(DATA TO USE)
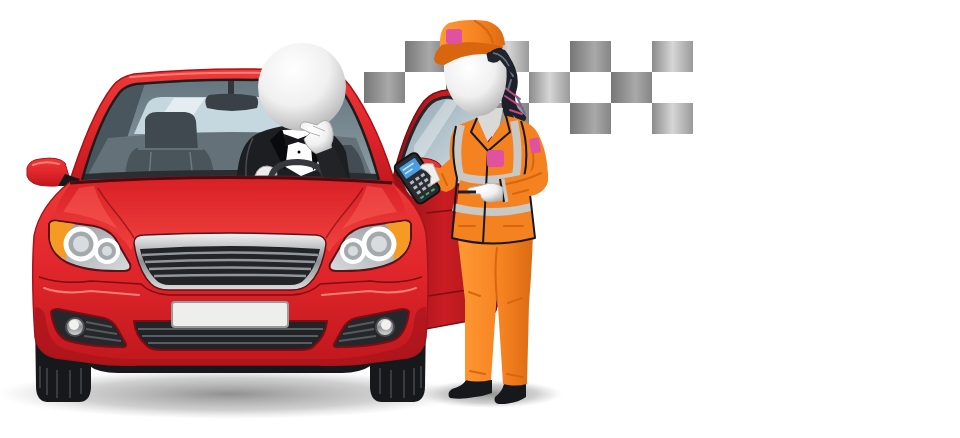
<!DOCTYPE html>
<html lang="en">
<head>
<meta charset="utf-8">
<title>Parking attendant and driver</title>
<style>
:root{--red:#e0262b;--red-dark:#a9141a;--red-deep:#7d0d12;--orange:#f58220;--orange-dark:#d9650f;--ink:#17181b;--badge:#e0529f;--tape:#c9c8c4}
html,body{margin:0;background:#fff;overflow:hidden}
svg{display:block;width:960px;height:438px}
.ink{fill:var(--ink)}
.orange{fill:var(--orange)}
.fold{fill:none;stroke:var(--orange-dark);stroke-width:2;stroke-linecap:round}
.trim{fill:none;stroke:var(--ink);stroke-width:2;stroke-linejoin:round}
.tape{fill:none;stroke:var(--tape);stroke-width:8}
.badge{fill:var(--badge)}
.seam{fill:none;stroke:var(--red-deep);stroke-width:1.5}
.shine{fill:none;stroke:#ff7d74;stroke-width:2;stroke-linecap:round}
</style>
</head>
<body>
<svg viewBox="0 0 960 438" role="img" aria-label="A driver in a red car and a parking attendant with a payment terminal">
<defs>
<linearGradient id="steel"><stop offset="0" stop-color="#777"/><stop offset=".6" stop-color="#a9a9a9"/><stop offset="1" stop-color="#858585"/></linearGradient>
<linearGradient id="silver"><stop offset="0" stop-color="#8b8b8b"/><stop offset=".5" stop-color="#d6d6d6"/><stop offset="1" stop-color="#9a9a9a"/></linearGradient>
<linearGradient id="paint" x2="0" y2="1"><stop offset="0" stop-color="#ee3a38"/><stop offset=".5" stop-color="#e0262b"/><stop offset="1" stop-color="#bf171d"/></linearGradient>
<linearGradient id="hood" x2="0" y2="1"><stop offset="0" stop-color="#d81f25"/><stop offset="1" stop-color="#f0423f"/></linearGradient>
<linearGradient id="door"><stop offset="0" stop-color="#8d1015"/><stop offset=".5" stop-color="#c91d22"/><stop offset="1" stop-color="#a3141a"/></linearGradient>
<linearGradient id="glass" x2="0" y2="1"><stop offset="0" stop-color="#64747c"/><stop offset="1" stop-color="#8f9fa7"/></linearGradient>
<linearGradient id="pane" x2="1" y2="1"><stop offset="0" stop-color="#8fa5b0"/><stop offset="1" stop-color="#dbe6eb"/></linearGradient>
<linearGradient id="chrome" x2="0" y2="1"><stop offset="0" stop-color="#f4f4f4"/><stop offset=".5" stop-color="#8d9094"/><stop offset="1" stop-color="#dcdcdc"/></linearGradient>
<linearGradient id="leg"><stop offset="0" stop-color="#ff9a35"/><stop offset=".6" stop-color="#f58220"/><stop offset="1" stop-color="#dc6a12"/></linearGradient>
<linearGradient id="lamp" x2="1" y2="1"><stop offset="0" stop-color="#8d9297"/><stop offset="1" stop-color="#d9dcde"/></linearGradient>
<radialGradient id="ball" cx=".4" cy=".3" r=".75"><stop offset="0" stop-color="#fff"/><stop offset=".55" stop-color="#f0f0f0"/><stop offset="1" stop-color="#b4b4b4"/></radialGradient>
<radialGradient id="shade"><stop offset="0" stop-color="#555" stop-opacity=".65"/><stop offset=".65" stop-color="#888" stop-opacity=".4"/><stop offset="1" stop-color="#aaa" stop-opacity="0"/></radialGradient>
<clipPath id="windscreen"><path d="M82 180C91 148 104 112 120 92Q125 86 136 84Q230 76 324 83Q337 84 343 92C358 114 370 148 379 180Q230 174 82 180Z"/></clipPath>
<g id="headlight">
<path d="M49 224Q51 219 59 221L94 226Q108 229 115 238L130 264Q132 271 124 271Q86 272 66 262Q51 254 49 238Z" fill="url(#lamp)" stroke="#5c1216" stroke-width="2"/>
<path d="M50 224Q52 220 60 222L75 224Q62 236 67 260Q52 254 50 239Z" fill="#f59a23"/>
<circle cx="81" cy="244" r="15" fill="#a4a9ad" stroke="#fff" stroke-width="5"/>
<circle cx="81" cy="244" r="8" fill="#d9dcde"/>
<circle cx="107" cy="251" r="11" fill="#a4a9ad" stroke="#fff" stroke-width="4"/>
<circle cx="107" cy="251" r="5" fill="#d9dcde"/>
</g>
<g id="fog-lamp">
<path d="M51 312Q52 309 58 309L104 318Q112 320 117 328L126 344Q127 348 121 347Q87 347 66 340Q54 334 51 312Z" fill="#25272a" stroke="#7d0d12" stroke-width="2"/>
<path d="M86 322L112 327M86 329L117 334M84 336L121 341" stroke="#56595d" stroke-width="2"/>
<circle cx="75" cy="327" r="9" fill="url(#chrome)" stroke="#4b4d50" stroke-width="2"/>
<circle cx="74" cy="325" r="5" fill="#f1f1ee"/>
</g>
<g id="tyre">
<path d="M35 318H91V388Q90 402 79 402H47Q36 401 36 386Z" fill="#17181b"/>
<path d="M40 366V388M47 368V395M57 370V398M70 370V398M81 368V394" stroke="#393b3f" stroke-width="2"/>
</g>
</defs>
<rect width="960" height="438" fill="#fff"/>

<g id="chequered-pattern" fill="url(#steel)">
<rect x="405" y="41" width="41" height="31"/><rect x="487" y="41" width="42" height="31" fill="url(#silver)"/><rect x="570" y="41" width="41" height="31"/><rect x="652" y="41" width="41" height="31" fill="url(#silver)"/>
<rect x="364" y="72" width="41" height="31"/><rect x="446" y="72" width="41" height="31"/><rect x="529" y="72" width="41" height="31" fill="url(#silver)"/><rect x="611" y="72" width="41" height="31"/>
<rect x="487" y="103" width="42" height="31"/><rect x="570" y="103" width="41" height="31"/><rect x="652" y="103" width="41" height="31" fill="url(#silver)"/>
</g>

<g id="ground-shadows" fill="url(#shade)">
<ellipse cx="230" cy="394" rx="232" ry="25"/>
<ellipse cx="490" cy="394" rx="72" ry="14"/>
</g>

<g id="open-door">
<path d="M391 188C398 152 410 119 424 101Q433 91 448 90L490 98L497 306Q496 316 485 318L426 329Z" fill="url(#door)" stroke="#7d0d12" stroke-width="1.5"/>
<path d="M398 175C405 148 415 122 427 107Q434 98 448 97L486 105V184L414 186Z" fill="url(#pane)" stroke="#24272b" stroke-width="3"/>
<path d="M414 146L446 100H460L415 170Z" fill="#fff" opacity=".35"/>
<path d="M426 213L490 206M428 296L493 286" class="seam"/>
<path d="M399 165Q405 157 423 158Q441 160 442 169Q441 183 428 187Q406 189 399 180Z" fill="url(#paint)" stroke="#7d0d12"/>
</g>

<g id="car">
<g id="wheels"><use href="#tyre"/><use href="#tyre" transform="translate(461 0) scale(-1 1)"/></g>
<path d="M88 358H372V365Q360 373 342 373H118Q98 373 88 365Z" class="ink"/>
<g id="cabin">
<path d="M67 190C80 148 95 109 112 87Q119 77 134 74Q230 65 326 72Q342 74 350 86C370 114 386 151 397 190Z" fill="url(#paint)" stroke="var(--red-dark)" stroke-width="1.5"/>
<path d="M130 77Q230 69 330 76" class="shine"/>
<g clip-path="url(#windscreen)">
<rect x="78" y="74" width="306" height="110" fill="url(#glass)"/>
<path d="M78 74H148L112 184H78Z" fill="#4a565d"/>
<path d="M134 134L147 104Q151 97 162 97H303Q313 98 318 106L330 134Z" fill="#c5d7df"/>
<path d="M151 132L174 98H205L182 132Z" fill="#e4eef2"/>
<path d="M108 138Q230 126 356 138L375 184H83Z" fill="#647179"/>
<path d="M145 151V120Q147 112 157 112H185Q195 113 196 121L198 151Z" fill="#3f494f"/>
<path d="M125 184Q125 153 137 148H202Q213 154 215 184Z" fill="#49545b"/>
<path d="M138 149H203M151 152L149 180M190 152L193 180" stroke="#6c7981" stroke-width="1.5" fill="none"/>
<path d="M306 145H351Q363 154 367 184H322Z" fill="#424c52"/>
<path d="M228 78H234V97H228Z" fill="#30363a"/>
<path d="M209 95Q231 92 255 96Q260 99 257 108Q232 114 207 108Q203 99 209 95Z" fill="#394146"/>
<path d="M82 174Q230 166 380 174V184H82Z" fill="#292e32"/>
</g>
<path d="M82 180C91 148 104 112 120 92Q125 86 136 84Q230 76 324 83Q337 84 343 92C358 114 370 148 379 180" fill="none" stroke="#211b1d" stroke-width="2.5"/>
</g>

<g id="driver">
<path d="M237 176Q239 148 252 137Q261 130 283 126H318Q338 134 346 152L350 178Q293 174 237 176Z" fill="#1d1e21"/>
<path d="M253 138Q245 153 246 176M329 144Q338 156 338 176" stroke="#4a4c51" stroke-width="1.5" fill="none"/>
<path d="M282 130L316 129L321 168L301 176L284 166Z" fill="#fff"/>
<path d="M282 129L270 140L285 170L288 146ZM316 131L327 143L313 171L311 146Z" fill="#090a0b"/>
<path d="M284 134L298 139L311 134V146L298 142L285 146Z" class="ink"/>
<circle cx="299" cy="152" r="1.5"/><circle cx="299" cy="162" r="1.5"/>
<path d="M255 176Q258 166 267 166Q277 167 277 175Z" fill="#ececec" stroke="#aaa"/>
<path d="M271 177Q275 162 298 162Q321 163 325 177" fill="none" stroke="#35383c" stroke-width="6"/>
<circle cx="302" cy="87" r="44" fill="url(#ball)"/>
<path d="M300 128Q300 121 307 122L317 125Q325 117 330 123Q336 134 331 145L332 152L318 155Q306 148 304 139L310 133Z" fill="url(#ball)" stroke="#aaa" stroke-width="1"/>
<path d="M308 132L320 136M313 126L325 131" stroke="#b5b5b5" fill="none"/>
<path d="M316 154L334 147L348 178H323Z" fill="#222327"/>
</g>

<g id="left-mirror">
<path d="M27 168Q29 160 40 159Q58 156 65 163L70 180Q64 187 49 186Q30 186 27 176Z" fill="url(#paint)" stroke="var(--red-dark)"/>
<path d="M33 165Q45 160 59 164" class="shine"/>
<path d="M65 174L80 179L76 186L58 186Z" class="ink"/>
</g>

<g id="front-body">
<path d="M70 182Q230 171 392 182C409 197 422 212 426 233Q430 277 426 337Q424 355 407 358L367 363Q350 366 318 365H140Q112 366 94 363L56 358Q38 354 35 337Q31 277 34 236C38 215 51 197 70 182Z" fill="url(#paint)" stroke="var(--red-dark)" stroke-width="1.5"/>
<path d="M72 182Q230 172 390 182Q401 191 408 220Q374 219 348 233Q336 241 329 252L321 236H138L131 250Q123 236 105 226Q82 218 53 220Q58 198 72 182Z" fill="url(#hood)"/>
<path d="M98 188C108 206 121 216 134 238M363 188C352 206 339 216 326 238" class="seam" opacity=".65"/>
<path d="M79 188L63 212Q92 215 118 229Q100 207 94 186ZM382 188L397 212Q368 215 342 229Q360 207 367 186Z" fill="#ff6b62" opacity=".4"/>
<path d="M70 183Q230 172 392 183" fill="none" stroke="#4c0b0f" stroke-width="3"/>
<path d="M39 277Q63 285 91 281L141 284Q151 294 169 295H292Q310 294 320 284L370 281Q398 285 422 277" class="seam"/>
<path d="M44 288Q63 295 91 291L139 295M416 288Q397 295 369 291L322 295" class="shine"/>
<path d="M35 307Q45 307 46 321Q49 344 65 349Q96 358 128 359H333Q364 358 395 349Q413 344 414 321Q416 307 426 307V338Q424 355 407 358L367 363Q350 366 318 365H140Q112 366 94 363L56 358Q38 354 35 337Z" fill="#a9141a" opacity=".7"/>
<use href="#headlight"/><use href="#headlight" transform="translate(460 0) scale(-1 1)"/>
<use href="#fog-lamp"/><use href="#fog-lamp" transform="translate(460 0) scale(-1 1)"/>
</g>

<g id="grille">
<path d="M134 243Q134 235 144 235Q230 231 316 235Q326 236 326 244Q322 272 309 284Q303 290 291 290H169Q157 290 151 284Q138 271 134 243Z" fill="url(#chrome)" stroke="#5c1216" stroke-width="1.5"/>
<path d="M140 249Q230 243 320 249Q316 267 305 279Q300 285 290 285H170Q160 285 155 279Q144 267 140 249Z" fill="#222427"/>
<path d="M142 255Q230 250 318 255M145 262Q230 258 315 262M149 269Q230 266 311 269M154 276Q230 274 306 276" fill="none" stroke="#92969a" stroke-width="2.5"/>
</g>
<g id="lower-intake">
<path d="M134 321H327Q326 336 314 346Q310 350 300 350H161Q151 350 147 346Q135 336 134 321Z" fill="#212326" stroke="#7d0d12" stroke-width="2"/>
<path d="M138 329H323M142 336H318M148 343H312" stroke="#595c60" stroke-width="2"/>
</g>
<rect id="number-plate" x="172" y="302" width="116" height="25" rx="3" fill="#eeeeec" stroke="#9b9b9b" stroke-width="2"/>
</g>

<g id="attendant">
<g id="shoes" class="ink">
<path d="M466 380H492V393Q484 396 475 397Q461 400 450 398Q446 393 452 389Q463 386 466 380Z"/>
<path d="M504 384H526V397Q516 404 499 404Q493 403 495 397Q502 392 504 384Z"/>
</g>
<g id="trousers">
<path d="M457 231H533Q532 268 529 304L527 384Q515 387 503 384L497 291L491 380Q477 383 465 380L465 300Z" fill="url(#leg)"/>
<path d="M497 248Q494 270 497 300M469 292L480 296M508 303L522 298M470 371L485 374M507 374L523 377" class="fold"/>
</g>
<g id="braids" fill="none" stroke-linecap="round">
<path d="M498 50Q513 67 508 87Q502 103 510 118M504 56Q518 75 512 92Q508 108 522 118" stroke="#1e2028" stroke-width="8"/>
<path d="M505 88L520 99M505 96L523 108M510 110L522 114" stroke="#c2488c" stroke-width="2"/>
<path d="M508 66L513 76M511 80L508 90M517 97L525 114" stroke="#67708a" stroke-width="2"/>
</g>
<path id="neck" d="M480 108H503L499 128L486 143L478 122Z" fill="#d9d9d7"/>
<g id="jacket">
<path d="M477 118L456 126Q448 137 450 159L440 168L429 166L425 185L446 192Q455 190 460 178L457 205L452 238Q474 245 506 244Q523 243 535 238L530 194Q547 192 548 180Q548 151 537 132Q531 121 507 116L488 143Z" class="orange"/>
<path d="M453 207Q492 217 531 207" class="tape"/>
<path d="M461 125Q454 151 460 176Q483 184 516 176Q520 151 514 121" class="tape"/>
<path d="M477 118L471 132L488 151L510 132L506 116L488 143Z" class="orange"/>
<path d="M477 118L471 132L488 151L510 132L506 116M488 151L483 243M456 126Q450 150 457 178L452 238Q492 249 535 238L530 194M521 121Q530 149 524 178" class="trim"/>
<path d="M532 148Q537 171 525 178M459 226H475M504 226H523M442 174L447 185" class="fold"/>
<path d="M500 179L526 174Q537 169 541 158L548 174Q549 190 535 195L502 202Z" class="orange"/>
<path d="M505 184Q525 181 541 173M513 194L528 190" class="fold"/>
<path d="M502 179L506 202" stroke="var(--tape)" stroke-width="5"/>
<path d="M500 179L504 202" class="trim"/>
<path d="M503 188Q494 180 483 185L469 188Q465 191 471 194L480 194Q482 202 490 202L502 200Z" fill="url(#ball)" stroke="#b4b4b4"/>
<path d="M458 192H476" stroke="#1d1e21" stroke-width="3"/>
</g>
<g id="plain-badges" class="badge">
<rect x="487" y="150" width="17" height="17" rx="3"/>
<rect x="530" y="138" width="10" height="15" rx="2" transform="rotate(-9 535 145)"/>
</g>
<g id="payment-terminal">
<path d="M404 178Q407 172 418 176L433 190Q429 199 415 198Q405 194 404 178Z" fill="url(#ball)" stroke="#b4b4b4"/>
<g transform="rotate(-34 417 179)">
<rect x="404" y="155" width="27" height="47" rx="5" fill="#292d33" stroke="#111" stroke-width="2"/>
<rect x="408" y="160" width="19" height="13" rx="1" fill="#4b9de0"/>
<path d="M410 164H423M410 168H419" stroke="#c9e7fa" stroke-width="1.5"/>
<path d="M409 179H426M409 185H426M409 191H426" stroke="#b5babd" stroke-width="3" stroke-dasharray="4 2.5"/>
<path d="M409 197H426" stroke="#4cae69" stroke-width="2" stroke-dasharray="4 2.5"/>
</g>
<path d="M433 164Q421 162 420 168Q427 170 431 176L430 186L440 180Z" fill="#eee" stroke="#b4b4b4"/>
</g>
<g id="head">
<path d="M444 65Q448 50 477 48Q501 50 506 65Q509 89 498 106Q490 116 477 116Q460 112 451 96Q443 82 444 65Z" fill="url(#ball)"/>
<path d="M486 52Q493 46 505 50Q514 61 513 74Q507 70 500 60Q495 65 488 61Z" fill="#20242c"/>
<path d="M493 53Q503 54 509 66" fill="none" stroke="#6b7489" stroke-width="1.5"/>
</g>
<g id="cap">
<path d="M440 46Q439 28 449 23Q466 18 487 21Q504 26 505 45Q495 47 490 52Q464 48 444 55Z" fill="url(#leg)"/>
<path d="M442 45Q471 39 502 47Q492 49 486 54Q464 53 444 65Q435 65 434 59Q435 51 442 45Z" fill="var(--orange-dark)"/>
<path d="M442 46Q471 40 502 47M475 21Q490 29 493 43" class="fold" stroke="#a94b08"/>
<rect x="446" y="29" width="16" height="15" rx="3" class="badge"/>
</g>
</g>
</svg>
</body>
</html>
(End DATA TO USE)
THE PROBLEM:
Search the preceding listing for "silver", then copy every line that holds it.

RESULT BELOW:
<linearGradient id="silver"><stop offset="0" stop-color="#8b8b8b"/><stop offset=".5" stop-color="#d6d6d6"/><stop offset="1" stop-color="#9a9a9a"/></linearGradient>
<rect x="405" y="41" width="41" height="31"/><rect x="487" y="41" width="42" height="31" fill="url(#silver)"/><rect x="570" y="41" width="41" height="31"/><rect x="652" y="41" width="41" height="31" fill="url(#silver)"/>
<rect x="364" y="72" width="41" height="31"/><rect x="446" y="72" width="41" height="31"/><rect x="529" y="72" width="41" height="31" fill="url(#silver)"/><rect x="611" y="72" width="41" height="31"/>
<rect x="487" y="103" width="42" height="31"/><rect x="570" y="103" width="41" height="31"/><rect x="652" y="103" width="41" height="31" fill="url(#silver)"/>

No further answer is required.